##### EXTRACTED MATERIAL

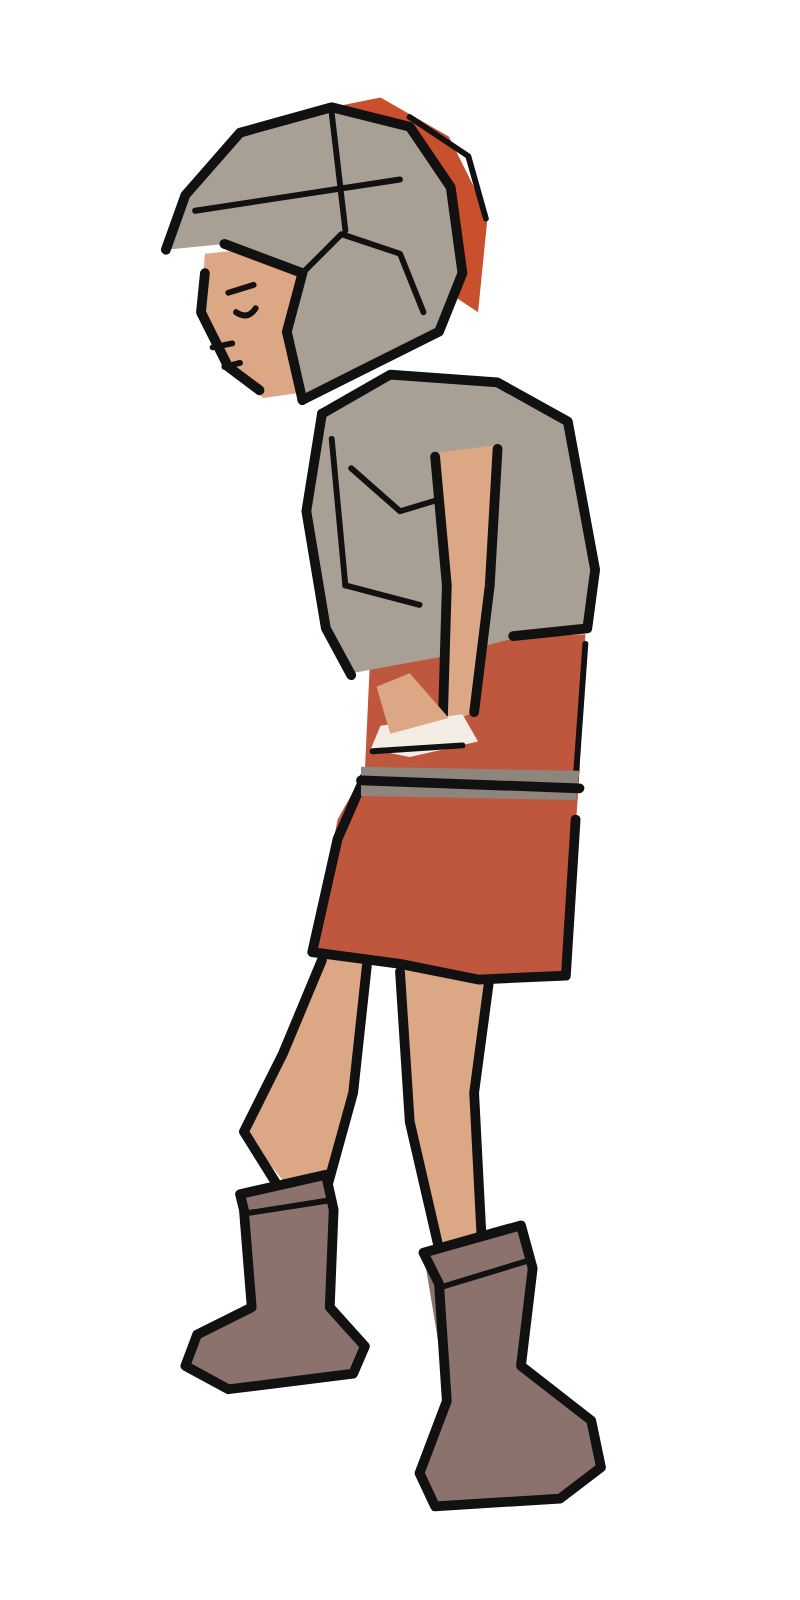
<!DOCTYPE html>
<html lang="en">
<head>
<meta charset="utf-8">
<title>Legionary Figure</title>
<style>
  :root {
    --paper: #ffffff;
    --ink: #111111;
    --skin: #dba784;
    --skin-shade: #c88d68;
    --metal: #a89f95;
    --metal-dark: #8e857c;
    --crest: #c9502c;
    --tunic: #bf573f;
    --boot: #8c726d;
    --glove: #f4ede6;
  }
  html, body {
    margin: 0;
    padding: 0;
    width: 800px;
    height: 1600px;
    overflow: hidden;
    background: var(--paper);
  }
  .stage {
    display: block;
    width: 800px;
    height: 1600px;
  }
  .outline { fill: none; stroke: var(--ink); stroke-width: 5; stroke-linecap: round; stroke-linejoin: round; }
  .thin { fill: none; stroke: var(--ink); stroke-width: 3; stroke-linecap: round; stroke-linejoin: round; }
  .skin { fill: var(--skin); }
  .metal { fill: var(--metal); }
  .crest { fill: var(--crest); }
  .tunic { fill: var(--tunic); }
  .boot { fill: var(--boot); }
</style>
</head>
<body>
<svg class="stage" viewBox="0 0 400 820" preserveAspectRatio="xMidYMid meet" role="img" aria-label="Cartoon legionary in helmet, armour and red tunic">
  <g id="legs">
    <path class="skin" d="M160 490 L185 492 L178 560 L160 620 L148 615 L120 580 L140 540 Z"/>
    <path class="outline" d="M160 492 L140 540 L120 580 L140 612"/>
    <path class="outline" d="M183 495 L176 560 L160 618"/>
    <path class="skin" d="M200 495 L245 495 L238 560 L242 640 L222 645 L205 575 Z"/>
    <path class="outline" d="M200 498 L205 575 L220 640"/>
    <path class="outline" d="M246 500 L238 560 L242 638"/>
  </g>

  <g id="boots">
    <path class="boot" d="M118 612 L162 602 L168 622 L165 670 L182 690 L175 705 L110 712 L90 700 L95 685 L125 670 Z"/>
    <path class="outline" d="M118 612 L162 602 L166 620 L164 670 L182 690 L176 704 L112 712 L90 700 L96 684 L124 670 L120 620 Z"/>
    <path class="thin" d="M120 622 L165 615"/>
    <path class="boot" d="M212 642 L262 628 L268 650 L262 700 L298 728 L302 752 L280 768 L218 772 L210 755 L225 720 Z"/>
    <path class="outline" d="M212 642 L262 628 L268 650 L262 700 L298 728 L303 752 L282 768 L218 772 L210 755 L224 718 L220 658 Z"/>
    <path class="thin" d="M220 660 L266 646"/>
  </g>

  <g id="tunic">
    <path class="tunic" d="M185 330 L295 325 L292 395 L285 500 L240 502 L200 494 L155 490 L168 420 L182 395 Z"/>
    <path class="outline" d="M182 398 L168 430 L155 488 L200 494 L240 502 L285 500 L290 420"/>
    <path class="thin" d="M295 330 L290 400"/>
    <path fill="var(--metal-dark)" d="M180 393 L292 395 L290 410 L180 408 Z"/>
    <path class="outline" d="M180 400 L292 404"/>
  </g>

  <g id="torso-armour">
    <path class="metal" d="M160 210 L195 192 L250 196 L285 215 L300 290 L295 322 L255 328 L225 336 L175 345 L160 320 L152 260 Z"/>
    <path class="outline" d="M160 212 L195 192 L250 196 L286 216 L300 292 L296 322 L258 326"/>
    <path class="outline" d="M160 212 L152 262 L162 322 L175 346"/>
    <path class="thin" d="M175 240 L200 262 L240 250"/>
    <path class="thin" d="M172 300 L210 310"/>
    <path class="thin" d="M165 225 L172 300"/>
  </g>

  <g id="arm">
    <path class="skin" d="M218 232 L250 228 L246 300 L238 365 L222 372 L224 300 Z"/>
    <path class="outline" d="M218 234 L224 300 L222 368"/>
    <path class="outline" d="M250 230 L246 300 L238 365"/>
    <path fill="var(--glove)" d="M190 372 L232 366 L240 380 L205 388 L185 384 Z"/>
    <path fill="var(--skin)" d="M188 352 L205 345 L225 368 L195 376 Z"/>
    <path class="thin" d="M186 385 L232 382"/>
  </g>

  <g id="head">
    <path class="skin" d="M100 130 L150 125 L165 175 L158 200 L130 204 L112 190 L98 160 Z"/>
    <path class="outline" d="M100 140 L98 160 L112 188 L128 200"/>
    <path class="thin" d="M112 150 L125 146"/>
    <path class="thin" d="M116 160 Q122 164 126 158"/>
    <path class="thin" d="M104 178 L114 176"/>
    <path class="thin" d="M110 188 L118 186"/>
  </g>

  <g id="helmet">
    <path class="crest" d="M150 58 L190 50 L225 70 L245 110 L240 160 L225 150 L215 100 L180 70 Z"/>
    <path class="thin" d="M205 60 L235 80 L244 112"/>
    <path class="metal" d="M90 100 L118 68 L165 55 L205 65 L225 95 L232 140 L220 170 L180 190 L150 205 L142 170 L150 140 L110 125 L80 128 Z"/>
    <path class="outline" d="M80 128 L90 100 L118 68 L165 55 L205 65 L226 96 L232 140 L220 170 L180 190 L150 205"/>
    <path class="outline" d="M110 125 L150 140 L142 170 L150 205"/>
    <path class="thin" d="M95 108 L200 92"/>
    <path class="thin" d="M150 140 L170 120 L200 130 L212 160"/>
    <path class="thin" d="M165 58 L172 118"/>
  </g>
</svg>
</body>
</html>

##########

[ACTIVITY] Find the line with "L205 65 L225" in the data above. Restate it and all later lines word for word, ending with the last line.

[ANSWER TO THIS EXERCISE]
    <path class="metal" d="M90 100 L118 68 L165 55 L205 65 L225 95 L232 140 L220 170 L180 190 L150 205 L142 170 L150 140 L110 125 L80 128 Z"/>
    <path class="outline" d="M80 128 L90 100 L118 68 L165 55 L205 65 L226 96 L232 140 L220 170 L180 190 L150 205"/>
    <path class="outline" d="M110 125 L150 140 L142 170 L150 205"/>
    <path class="thin" d="M95 108 L200 92"/>
    <path class="thin" d="M150 140 L170 120 L200 130 L212 160"/>
    <path class="thin" d="M165 58 L172 118"/>
  </g>
</svg>
</body>
</html>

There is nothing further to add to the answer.